Excerpts from a dataset
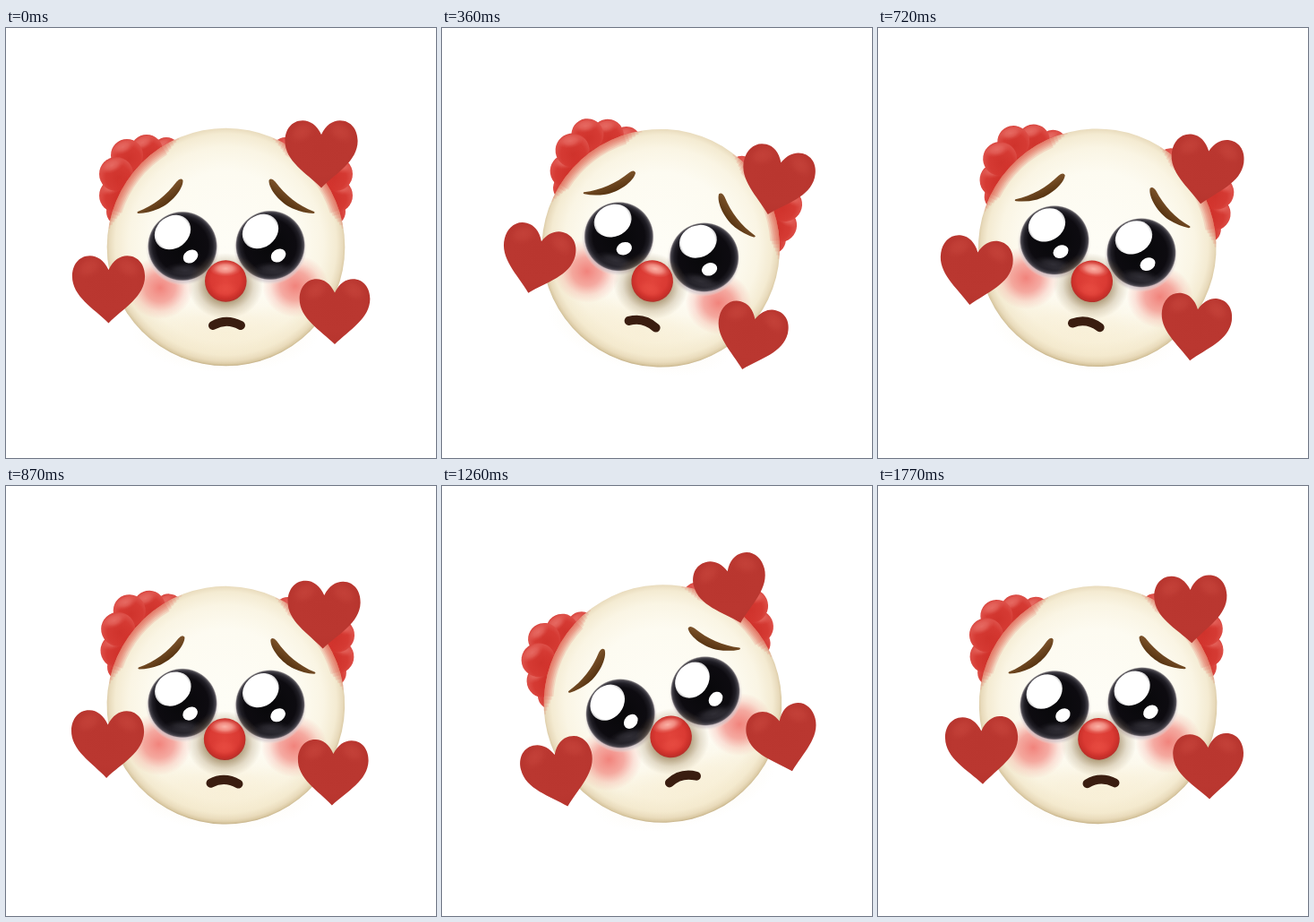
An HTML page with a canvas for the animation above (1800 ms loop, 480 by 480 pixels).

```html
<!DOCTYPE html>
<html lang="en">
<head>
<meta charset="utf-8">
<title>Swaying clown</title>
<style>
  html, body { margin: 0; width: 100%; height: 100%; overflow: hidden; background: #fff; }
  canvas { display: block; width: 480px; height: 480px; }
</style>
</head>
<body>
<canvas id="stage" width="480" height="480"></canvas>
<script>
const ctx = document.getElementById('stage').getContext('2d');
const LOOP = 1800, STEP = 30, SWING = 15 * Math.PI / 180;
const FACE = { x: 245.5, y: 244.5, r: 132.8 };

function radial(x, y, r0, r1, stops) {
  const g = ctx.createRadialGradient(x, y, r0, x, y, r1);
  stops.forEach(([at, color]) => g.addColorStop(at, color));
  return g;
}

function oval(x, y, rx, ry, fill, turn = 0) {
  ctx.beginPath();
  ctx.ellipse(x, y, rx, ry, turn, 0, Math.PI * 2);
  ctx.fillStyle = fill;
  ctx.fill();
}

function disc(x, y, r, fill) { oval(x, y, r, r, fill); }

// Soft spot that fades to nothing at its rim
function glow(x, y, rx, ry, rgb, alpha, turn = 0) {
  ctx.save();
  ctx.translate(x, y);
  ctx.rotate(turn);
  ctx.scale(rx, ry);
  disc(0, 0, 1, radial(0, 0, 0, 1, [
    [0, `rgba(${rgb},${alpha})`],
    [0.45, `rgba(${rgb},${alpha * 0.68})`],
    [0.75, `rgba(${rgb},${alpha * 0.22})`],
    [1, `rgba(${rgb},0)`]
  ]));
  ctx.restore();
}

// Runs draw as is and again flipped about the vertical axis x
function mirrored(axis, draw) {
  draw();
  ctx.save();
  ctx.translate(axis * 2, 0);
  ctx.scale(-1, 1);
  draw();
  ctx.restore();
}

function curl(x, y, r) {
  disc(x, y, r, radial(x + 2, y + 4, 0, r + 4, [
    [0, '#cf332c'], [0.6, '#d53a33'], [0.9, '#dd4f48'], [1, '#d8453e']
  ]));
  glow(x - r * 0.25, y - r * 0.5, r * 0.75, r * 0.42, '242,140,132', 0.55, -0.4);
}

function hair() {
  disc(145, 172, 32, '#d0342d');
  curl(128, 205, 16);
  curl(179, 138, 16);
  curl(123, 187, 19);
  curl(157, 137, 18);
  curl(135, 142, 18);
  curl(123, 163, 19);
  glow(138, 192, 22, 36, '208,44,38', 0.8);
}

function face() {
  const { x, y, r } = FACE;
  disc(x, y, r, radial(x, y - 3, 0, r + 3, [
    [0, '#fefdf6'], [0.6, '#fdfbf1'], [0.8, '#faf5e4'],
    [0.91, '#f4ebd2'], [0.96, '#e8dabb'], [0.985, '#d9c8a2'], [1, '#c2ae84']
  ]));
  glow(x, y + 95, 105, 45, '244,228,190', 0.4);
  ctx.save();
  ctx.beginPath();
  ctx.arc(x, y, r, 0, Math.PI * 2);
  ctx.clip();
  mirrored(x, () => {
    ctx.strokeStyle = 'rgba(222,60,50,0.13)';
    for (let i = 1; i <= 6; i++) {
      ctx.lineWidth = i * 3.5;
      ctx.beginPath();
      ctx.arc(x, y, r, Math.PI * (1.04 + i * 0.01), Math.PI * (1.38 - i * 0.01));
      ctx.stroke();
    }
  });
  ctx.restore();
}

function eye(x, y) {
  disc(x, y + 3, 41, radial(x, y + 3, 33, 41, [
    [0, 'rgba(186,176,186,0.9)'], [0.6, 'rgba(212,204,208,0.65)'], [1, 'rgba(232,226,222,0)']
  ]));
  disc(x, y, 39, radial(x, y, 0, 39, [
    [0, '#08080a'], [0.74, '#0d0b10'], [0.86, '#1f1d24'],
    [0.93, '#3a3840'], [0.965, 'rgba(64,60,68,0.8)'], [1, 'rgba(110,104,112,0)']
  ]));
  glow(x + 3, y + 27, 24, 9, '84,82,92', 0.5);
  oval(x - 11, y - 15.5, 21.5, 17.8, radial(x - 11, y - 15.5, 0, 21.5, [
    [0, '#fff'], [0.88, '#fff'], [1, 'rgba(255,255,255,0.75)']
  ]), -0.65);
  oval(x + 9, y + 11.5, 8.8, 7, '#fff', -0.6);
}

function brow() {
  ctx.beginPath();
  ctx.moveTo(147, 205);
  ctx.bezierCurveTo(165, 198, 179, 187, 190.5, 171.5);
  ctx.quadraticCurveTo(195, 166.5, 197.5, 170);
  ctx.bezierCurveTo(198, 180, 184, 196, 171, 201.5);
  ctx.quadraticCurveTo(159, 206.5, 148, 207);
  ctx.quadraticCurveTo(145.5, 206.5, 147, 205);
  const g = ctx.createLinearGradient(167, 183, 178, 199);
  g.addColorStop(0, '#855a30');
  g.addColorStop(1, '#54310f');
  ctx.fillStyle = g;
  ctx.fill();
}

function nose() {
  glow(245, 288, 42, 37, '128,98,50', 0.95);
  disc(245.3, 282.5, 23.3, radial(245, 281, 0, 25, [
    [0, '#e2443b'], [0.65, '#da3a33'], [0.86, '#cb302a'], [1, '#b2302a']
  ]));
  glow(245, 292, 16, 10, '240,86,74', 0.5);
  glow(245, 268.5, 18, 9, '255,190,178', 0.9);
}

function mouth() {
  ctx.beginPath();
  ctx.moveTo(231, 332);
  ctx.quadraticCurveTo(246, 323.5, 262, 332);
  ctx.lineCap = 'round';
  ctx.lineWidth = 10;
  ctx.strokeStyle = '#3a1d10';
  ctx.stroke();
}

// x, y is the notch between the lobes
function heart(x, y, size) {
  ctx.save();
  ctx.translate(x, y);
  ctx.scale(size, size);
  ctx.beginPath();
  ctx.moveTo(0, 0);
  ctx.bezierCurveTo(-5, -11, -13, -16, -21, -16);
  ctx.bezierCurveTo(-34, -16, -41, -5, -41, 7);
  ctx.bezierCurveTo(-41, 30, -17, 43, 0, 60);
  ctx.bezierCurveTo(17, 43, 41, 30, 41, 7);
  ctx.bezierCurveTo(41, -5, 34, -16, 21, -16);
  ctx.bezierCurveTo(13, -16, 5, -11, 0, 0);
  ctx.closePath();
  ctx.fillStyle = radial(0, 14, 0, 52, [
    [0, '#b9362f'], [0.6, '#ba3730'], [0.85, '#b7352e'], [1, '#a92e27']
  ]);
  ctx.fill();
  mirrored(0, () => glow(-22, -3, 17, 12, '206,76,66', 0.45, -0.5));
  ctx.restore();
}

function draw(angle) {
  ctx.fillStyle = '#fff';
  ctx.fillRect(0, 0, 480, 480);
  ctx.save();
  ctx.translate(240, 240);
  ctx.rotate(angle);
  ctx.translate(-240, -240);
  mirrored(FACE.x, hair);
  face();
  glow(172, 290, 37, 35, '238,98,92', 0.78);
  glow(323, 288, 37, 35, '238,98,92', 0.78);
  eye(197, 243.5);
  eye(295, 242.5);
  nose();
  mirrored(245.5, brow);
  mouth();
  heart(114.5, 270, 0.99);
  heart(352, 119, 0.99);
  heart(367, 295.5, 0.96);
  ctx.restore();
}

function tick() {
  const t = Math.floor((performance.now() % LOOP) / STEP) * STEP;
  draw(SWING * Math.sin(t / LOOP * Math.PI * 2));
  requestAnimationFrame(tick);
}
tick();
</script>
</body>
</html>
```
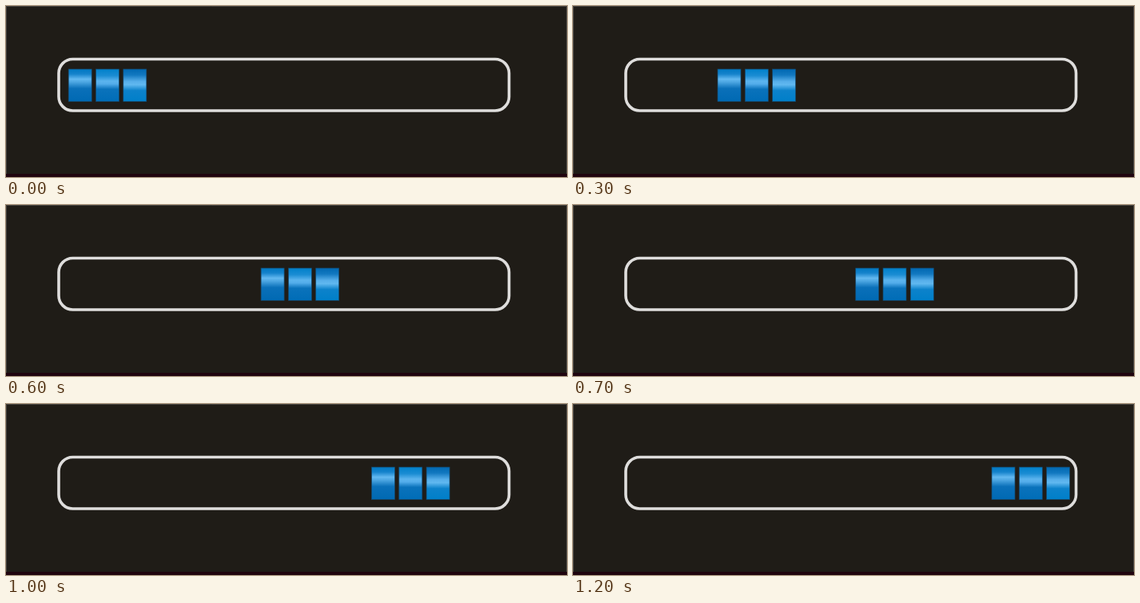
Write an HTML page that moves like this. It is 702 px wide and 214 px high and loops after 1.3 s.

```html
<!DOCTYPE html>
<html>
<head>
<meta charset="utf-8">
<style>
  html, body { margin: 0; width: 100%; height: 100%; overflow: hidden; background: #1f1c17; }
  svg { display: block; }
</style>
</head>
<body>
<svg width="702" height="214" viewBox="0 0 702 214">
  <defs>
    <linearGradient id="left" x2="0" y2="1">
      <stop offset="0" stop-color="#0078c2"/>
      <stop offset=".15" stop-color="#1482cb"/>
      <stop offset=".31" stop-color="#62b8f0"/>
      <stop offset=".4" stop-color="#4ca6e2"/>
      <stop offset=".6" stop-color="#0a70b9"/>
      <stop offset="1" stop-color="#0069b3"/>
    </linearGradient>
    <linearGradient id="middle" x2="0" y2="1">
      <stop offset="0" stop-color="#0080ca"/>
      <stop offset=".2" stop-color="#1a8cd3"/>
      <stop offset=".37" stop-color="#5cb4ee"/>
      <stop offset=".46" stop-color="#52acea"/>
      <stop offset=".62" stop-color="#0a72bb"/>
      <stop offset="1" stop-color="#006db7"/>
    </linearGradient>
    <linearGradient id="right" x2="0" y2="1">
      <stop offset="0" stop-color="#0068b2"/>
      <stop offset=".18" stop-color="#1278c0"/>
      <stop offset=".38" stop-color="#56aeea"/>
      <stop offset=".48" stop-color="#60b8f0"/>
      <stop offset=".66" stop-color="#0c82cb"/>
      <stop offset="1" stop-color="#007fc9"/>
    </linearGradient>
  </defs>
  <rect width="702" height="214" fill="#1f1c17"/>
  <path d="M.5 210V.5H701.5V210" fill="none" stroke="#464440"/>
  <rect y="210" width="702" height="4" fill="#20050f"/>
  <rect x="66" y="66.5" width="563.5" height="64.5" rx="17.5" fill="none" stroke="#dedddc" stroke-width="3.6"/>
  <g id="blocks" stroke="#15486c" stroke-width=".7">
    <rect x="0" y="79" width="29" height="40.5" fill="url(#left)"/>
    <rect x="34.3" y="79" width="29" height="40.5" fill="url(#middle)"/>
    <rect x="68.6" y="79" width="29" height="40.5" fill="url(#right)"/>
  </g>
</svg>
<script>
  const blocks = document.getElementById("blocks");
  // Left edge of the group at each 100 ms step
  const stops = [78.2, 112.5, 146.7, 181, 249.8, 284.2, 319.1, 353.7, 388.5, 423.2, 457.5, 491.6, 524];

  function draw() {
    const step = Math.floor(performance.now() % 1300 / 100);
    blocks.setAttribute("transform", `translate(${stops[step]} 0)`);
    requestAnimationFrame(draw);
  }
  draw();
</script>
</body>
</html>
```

* Exercise objective: Search the records above for "disc". Copy each line where it is found.

* Your solution:
function disc(x, y, r, fill) { oval(x, y, r, r, fill); }
  disc(0, 0, 1, radial(0, 0, 0, 1, [
  disc(x, y, r, radial(x + 2, y + 4, 0, r + 4, [
  disc(145, 172, 32, '#d0342d');
  disc(x, y, r, radial(x, y - 3, 0, r + 3, [
  disc(x, y + 3, 41, radial(x, y + 3, 33, 41, [
  disc(x, y, 39, radial(x, y, 0, 39, [
  disc(245.3, 282.5, 23.3, radial(245, 281, 0, 25, [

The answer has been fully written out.